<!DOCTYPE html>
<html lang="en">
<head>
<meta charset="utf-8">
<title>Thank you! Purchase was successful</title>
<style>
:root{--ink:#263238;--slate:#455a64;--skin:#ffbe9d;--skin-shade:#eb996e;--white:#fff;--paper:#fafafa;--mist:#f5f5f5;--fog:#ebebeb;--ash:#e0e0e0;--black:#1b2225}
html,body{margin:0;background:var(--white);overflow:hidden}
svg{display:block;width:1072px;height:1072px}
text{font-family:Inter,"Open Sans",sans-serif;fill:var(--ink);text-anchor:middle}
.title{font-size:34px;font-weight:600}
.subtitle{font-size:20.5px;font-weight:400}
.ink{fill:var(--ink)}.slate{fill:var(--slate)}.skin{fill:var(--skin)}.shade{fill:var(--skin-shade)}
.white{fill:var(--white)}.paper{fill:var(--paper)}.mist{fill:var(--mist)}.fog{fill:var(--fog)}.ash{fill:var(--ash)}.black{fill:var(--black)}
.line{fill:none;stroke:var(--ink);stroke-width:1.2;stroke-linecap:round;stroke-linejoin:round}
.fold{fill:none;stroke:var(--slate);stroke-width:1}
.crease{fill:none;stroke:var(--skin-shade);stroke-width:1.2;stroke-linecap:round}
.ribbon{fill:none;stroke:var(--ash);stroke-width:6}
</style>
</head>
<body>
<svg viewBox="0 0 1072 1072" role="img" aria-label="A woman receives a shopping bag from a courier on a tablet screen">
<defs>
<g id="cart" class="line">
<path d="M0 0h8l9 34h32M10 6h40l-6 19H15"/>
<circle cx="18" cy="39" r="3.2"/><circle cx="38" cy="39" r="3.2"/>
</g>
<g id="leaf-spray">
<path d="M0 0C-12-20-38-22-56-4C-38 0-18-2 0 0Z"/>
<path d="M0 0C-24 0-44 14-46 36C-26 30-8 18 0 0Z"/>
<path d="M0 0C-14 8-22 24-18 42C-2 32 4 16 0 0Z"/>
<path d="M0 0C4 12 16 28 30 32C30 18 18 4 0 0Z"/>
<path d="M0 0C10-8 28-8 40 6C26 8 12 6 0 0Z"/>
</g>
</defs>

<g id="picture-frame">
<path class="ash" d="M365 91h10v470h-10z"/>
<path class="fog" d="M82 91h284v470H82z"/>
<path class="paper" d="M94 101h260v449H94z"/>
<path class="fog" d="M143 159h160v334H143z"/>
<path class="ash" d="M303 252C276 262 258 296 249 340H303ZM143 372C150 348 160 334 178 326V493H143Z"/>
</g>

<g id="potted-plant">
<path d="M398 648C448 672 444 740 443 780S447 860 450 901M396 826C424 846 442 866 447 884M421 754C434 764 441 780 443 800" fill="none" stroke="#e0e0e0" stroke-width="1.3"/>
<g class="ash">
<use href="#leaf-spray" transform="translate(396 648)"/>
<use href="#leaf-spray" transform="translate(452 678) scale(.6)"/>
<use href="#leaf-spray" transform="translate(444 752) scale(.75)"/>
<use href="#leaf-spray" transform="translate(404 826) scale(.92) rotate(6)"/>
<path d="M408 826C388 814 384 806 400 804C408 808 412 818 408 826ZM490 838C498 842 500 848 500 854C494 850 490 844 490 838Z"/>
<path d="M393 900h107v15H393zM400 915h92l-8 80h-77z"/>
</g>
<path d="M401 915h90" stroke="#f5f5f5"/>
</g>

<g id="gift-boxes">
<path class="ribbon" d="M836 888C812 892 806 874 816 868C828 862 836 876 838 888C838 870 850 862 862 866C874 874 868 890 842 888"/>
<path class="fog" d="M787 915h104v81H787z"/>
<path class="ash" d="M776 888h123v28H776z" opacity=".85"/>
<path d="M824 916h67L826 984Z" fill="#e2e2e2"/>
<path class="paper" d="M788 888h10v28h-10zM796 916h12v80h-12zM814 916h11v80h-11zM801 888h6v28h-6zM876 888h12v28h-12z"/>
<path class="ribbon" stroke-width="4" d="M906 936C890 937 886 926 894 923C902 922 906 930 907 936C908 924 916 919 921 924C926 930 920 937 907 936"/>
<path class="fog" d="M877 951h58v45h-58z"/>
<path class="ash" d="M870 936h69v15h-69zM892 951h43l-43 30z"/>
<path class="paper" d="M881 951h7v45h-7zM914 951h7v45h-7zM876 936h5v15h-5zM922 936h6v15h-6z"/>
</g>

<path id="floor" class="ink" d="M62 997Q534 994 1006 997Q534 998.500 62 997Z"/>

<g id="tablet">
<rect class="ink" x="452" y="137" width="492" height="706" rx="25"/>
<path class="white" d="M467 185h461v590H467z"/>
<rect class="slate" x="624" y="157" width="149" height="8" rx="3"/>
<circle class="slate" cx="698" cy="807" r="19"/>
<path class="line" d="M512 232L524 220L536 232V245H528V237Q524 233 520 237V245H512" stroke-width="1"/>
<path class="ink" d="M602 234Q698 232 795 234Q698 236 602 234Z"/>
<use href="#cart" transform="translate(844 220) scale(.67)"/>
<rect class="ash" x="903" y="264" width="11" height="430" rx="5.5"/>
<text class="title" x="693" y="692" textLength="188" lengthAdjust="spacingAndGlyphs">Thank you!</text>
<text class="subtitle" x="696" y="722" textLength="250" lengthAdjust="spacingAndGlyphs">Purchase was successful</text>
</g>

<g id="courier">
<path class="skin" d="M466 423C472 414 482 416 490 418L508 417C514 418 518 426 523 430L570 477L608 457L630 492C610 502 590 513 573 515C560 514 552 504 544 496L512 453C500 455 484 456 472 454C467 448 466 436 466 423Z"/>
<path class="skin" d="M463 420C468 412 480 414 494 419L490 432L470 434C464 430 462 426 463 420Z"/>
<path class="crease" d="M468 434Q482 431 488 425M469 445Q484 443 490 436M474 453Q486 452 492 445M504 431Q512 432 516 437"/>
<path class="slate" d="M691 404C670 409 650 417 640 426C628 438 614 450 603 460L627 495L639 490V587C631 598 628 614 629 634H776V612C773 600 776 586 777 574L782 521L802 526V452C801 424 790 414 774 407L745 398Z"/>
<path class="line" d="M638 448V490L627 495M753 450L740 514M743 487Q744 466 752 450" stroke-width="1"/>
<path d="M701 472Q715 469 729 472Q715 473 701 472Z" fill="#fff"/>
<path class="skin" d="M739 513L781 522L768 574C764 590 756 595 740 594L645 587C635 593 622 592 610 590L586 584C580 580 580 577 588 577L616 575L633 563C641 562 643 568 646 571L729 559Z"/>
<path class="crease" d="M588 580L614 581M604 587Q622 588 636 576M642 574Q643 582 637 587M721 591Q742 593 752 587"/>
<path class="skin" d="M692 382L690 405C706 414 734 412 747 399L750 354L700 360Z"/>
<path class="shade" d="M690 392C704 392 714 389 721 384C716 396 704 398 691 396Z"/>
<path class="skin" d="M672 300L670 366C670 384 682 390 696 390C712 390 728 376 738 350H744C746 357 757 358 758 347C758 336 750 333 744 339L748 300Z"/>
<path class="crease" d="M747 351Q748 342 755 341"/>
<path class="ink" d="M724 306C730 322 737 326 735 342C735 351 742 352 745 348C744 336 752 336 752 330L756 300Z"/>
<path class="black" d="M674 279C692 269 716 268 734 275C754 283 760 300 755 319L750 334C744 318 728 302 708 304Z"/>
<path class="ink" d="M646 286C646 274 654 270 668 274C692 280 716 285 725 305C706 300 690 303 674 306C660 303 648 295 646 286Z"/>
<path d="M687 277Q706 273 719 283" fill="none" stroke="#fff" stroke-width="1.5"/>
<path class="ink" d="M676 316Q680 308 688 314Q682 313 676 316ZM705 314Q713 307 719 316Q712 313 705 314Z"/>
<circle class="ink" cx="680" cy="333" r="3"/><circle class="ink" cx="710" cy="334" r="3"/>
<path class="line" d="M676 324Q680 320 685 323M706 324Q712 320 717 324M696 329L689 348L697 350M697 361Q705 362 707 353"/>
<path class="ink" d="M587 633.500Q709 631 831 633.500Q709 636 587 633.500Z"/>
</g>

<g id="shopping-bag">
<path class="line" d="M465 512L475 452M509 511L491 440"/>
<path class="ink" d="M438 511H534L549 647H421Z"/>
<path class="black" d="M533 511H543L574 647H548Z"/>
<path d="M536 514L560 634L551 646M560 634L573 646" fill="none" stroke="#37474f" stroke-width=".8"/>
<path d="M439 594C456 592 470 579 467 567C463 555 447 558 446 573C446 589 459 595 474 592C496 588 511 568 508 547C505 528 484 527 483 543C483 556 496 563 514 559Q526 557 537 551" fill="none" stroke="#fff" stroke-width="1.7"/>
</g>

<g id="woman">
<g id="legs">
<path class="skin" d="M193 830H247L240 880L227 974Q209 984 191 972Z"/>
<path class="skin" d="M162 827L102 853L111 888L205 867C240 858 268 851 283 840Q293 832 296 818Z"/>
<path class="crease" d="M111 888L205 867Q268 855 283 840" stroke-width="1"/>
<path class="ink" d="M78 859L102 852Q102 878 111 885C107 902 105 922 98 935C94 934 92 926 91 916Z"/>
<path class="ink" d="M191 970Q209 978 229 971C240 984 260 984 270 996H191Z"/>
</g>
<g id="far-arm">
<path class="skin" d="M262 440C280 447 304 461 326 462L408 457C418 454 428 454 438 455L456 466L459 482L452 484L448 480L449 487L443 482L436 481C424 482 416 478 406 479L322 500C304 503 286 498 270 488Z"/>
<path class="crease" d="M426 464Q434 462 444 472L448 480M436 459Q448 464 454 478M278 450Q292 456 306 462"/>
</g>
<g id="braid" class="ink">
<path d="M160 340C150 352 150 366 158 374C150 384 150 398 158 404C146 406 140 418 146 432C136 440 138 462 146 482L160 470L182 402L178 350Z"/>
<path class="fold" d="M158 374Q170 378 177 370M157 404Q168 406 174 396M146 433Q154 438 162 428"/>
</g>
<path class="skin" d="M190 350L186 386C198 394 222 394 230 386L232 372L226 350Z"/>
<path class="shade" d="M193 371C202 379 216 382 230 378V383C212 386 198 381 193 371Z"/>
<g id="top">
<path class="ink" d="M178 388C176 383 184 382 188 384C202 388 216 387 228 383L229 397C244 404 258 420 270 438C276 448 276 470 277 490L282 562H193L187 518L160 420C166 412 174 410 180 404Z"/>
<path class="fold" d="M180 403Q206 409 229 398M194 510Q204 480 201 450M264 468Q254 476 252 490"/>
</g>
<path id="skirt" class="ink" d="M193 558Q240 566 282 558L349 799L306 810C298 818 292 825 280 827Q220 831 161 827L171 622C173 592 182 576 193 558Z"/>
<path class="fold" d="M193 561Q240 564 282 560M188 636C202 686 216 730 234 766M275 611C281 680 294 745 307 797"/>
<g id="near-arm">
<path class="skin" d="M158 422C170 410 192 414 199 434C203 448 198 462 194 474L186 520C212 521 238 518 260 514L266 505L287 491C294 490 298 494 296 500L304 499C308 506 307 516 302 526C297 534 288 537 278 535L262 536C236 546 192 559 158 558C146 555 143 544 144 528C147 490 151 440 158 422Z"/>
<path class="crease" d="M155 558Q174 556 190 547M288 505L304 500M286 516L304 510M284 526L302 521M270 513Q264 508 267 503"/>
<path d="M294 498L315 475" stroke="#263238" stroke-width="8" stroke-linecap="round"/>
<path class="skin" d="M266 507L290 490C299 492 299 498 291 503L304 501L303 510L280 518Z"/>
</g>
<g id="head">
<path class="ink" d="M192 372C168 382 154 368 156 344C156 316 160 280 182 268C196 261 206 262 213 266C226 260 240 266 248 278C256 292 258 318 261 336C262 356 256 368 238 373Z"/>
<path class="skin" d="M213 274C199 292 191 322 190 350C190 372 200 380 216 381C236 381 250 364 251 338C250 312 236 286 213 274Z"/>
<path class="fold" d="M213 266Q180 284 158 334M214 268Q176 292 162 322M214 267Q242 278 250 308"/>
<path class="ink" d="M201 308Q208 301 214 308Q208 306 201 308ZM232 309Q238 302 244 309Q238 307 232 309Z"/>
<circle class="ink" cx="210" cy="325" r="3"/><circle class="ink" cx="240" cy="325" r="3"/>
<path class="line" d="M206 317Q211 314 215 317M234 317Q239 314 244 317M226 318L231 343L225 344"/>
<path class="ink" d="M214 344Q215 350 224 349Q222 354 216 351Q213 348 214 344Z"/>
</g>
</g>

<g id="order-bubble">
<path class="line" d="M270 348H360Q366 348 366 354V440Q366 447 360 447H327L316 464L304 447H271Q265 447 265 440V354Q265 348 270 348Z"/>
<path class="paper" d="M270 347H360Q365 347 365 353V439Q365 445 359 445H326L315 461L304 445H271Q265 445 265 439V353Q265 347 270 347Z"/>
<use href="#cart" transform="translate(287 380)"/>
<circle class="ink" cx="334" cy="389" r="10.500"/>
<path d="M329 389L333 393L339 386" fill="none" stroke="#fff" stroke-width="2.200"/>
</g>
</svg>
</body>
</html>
* * *
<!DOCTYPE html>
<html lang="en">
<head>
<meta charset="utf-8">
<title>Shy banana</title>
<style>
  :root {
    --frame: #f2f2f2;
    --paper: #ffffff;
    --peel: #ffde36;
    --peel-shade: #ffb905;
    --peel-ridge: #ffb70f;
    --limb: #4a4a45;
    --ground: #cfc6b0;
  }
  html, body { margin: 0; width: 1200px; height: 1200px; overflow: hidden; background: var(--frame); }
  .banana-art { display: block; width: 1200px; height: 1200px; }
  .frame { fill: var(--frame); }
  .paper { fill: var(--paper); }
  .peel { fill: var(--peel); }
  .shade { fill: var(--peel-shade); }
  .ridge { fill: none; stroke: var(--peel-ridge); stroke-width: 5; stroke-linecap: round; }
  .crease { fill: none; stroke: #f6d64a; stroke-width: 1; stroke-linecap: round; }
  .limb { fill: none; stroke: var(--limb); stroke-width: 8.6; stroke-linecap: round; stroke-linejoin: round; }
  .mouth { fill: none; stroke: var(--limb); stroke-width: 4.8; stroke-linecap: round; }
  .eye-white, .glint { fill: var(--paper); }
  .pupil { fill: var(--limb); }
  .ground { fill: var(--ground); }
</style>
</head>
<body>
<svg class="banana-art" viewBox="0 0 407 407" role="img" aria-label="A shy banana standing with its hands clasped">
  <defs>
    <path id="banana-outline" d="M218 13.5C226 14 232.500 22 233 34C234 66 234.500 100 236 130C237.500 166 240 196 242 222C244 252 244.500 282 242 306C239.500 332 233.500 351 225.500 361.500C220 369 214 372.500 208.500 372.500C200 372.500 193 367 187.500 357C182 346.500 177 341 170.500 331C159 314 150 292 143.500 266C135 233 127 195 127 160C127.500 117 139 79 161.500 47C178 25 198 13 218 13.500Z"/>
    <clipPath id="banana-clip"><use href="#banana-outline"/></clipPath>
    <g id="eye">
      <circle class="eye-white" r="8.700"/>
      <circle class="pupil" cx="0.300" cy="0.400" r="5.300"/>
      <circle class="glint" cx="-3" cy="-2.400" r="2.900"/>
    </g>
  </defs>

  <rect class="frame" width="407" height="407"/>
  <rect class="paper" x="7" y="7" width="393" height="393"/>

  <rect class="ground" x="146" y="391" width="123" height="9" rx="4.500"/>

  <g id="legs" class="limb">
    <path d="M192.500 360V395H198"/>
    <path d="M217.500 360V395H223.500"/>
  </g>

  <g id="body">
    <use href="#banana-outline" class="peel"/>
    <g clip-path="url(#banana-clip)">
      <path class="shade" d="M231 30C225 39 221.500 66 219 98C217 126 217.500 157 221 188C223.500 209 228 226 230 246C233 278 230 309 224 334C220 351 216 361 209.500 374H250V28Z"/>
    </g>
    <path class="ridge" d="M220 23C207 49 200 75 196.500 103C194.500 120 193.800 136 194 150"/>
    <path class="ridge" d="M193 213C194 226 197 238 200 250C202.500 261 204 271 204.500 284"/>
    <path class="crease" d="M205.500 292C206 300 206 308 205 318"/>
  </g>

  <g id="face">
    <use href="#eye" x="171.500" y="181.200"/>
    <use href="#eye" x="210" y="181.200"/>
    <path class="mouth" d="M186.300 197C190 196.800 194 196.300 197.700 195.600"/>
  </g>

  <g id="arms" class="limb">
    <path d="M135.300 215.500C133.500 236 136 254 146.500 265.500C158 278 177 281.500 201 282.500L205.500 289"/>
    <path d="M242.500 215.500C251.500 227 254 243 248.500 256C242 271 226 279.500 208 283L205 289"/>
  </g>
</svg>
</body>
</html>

INSTRUCTIONS FOR THE TASK:
Search the material above for the string "aria". Show every line that holds it.

ANSWER AREA:
<svg viewBox="0 0 1072 1072" role="img" aria-label="A woman receives a shopping bag from a courier on a tablet screen">
<svg class="banana-art" viewBox="0 0 407 407" role="img" aria-label="A shy banana standing with its hands clasped">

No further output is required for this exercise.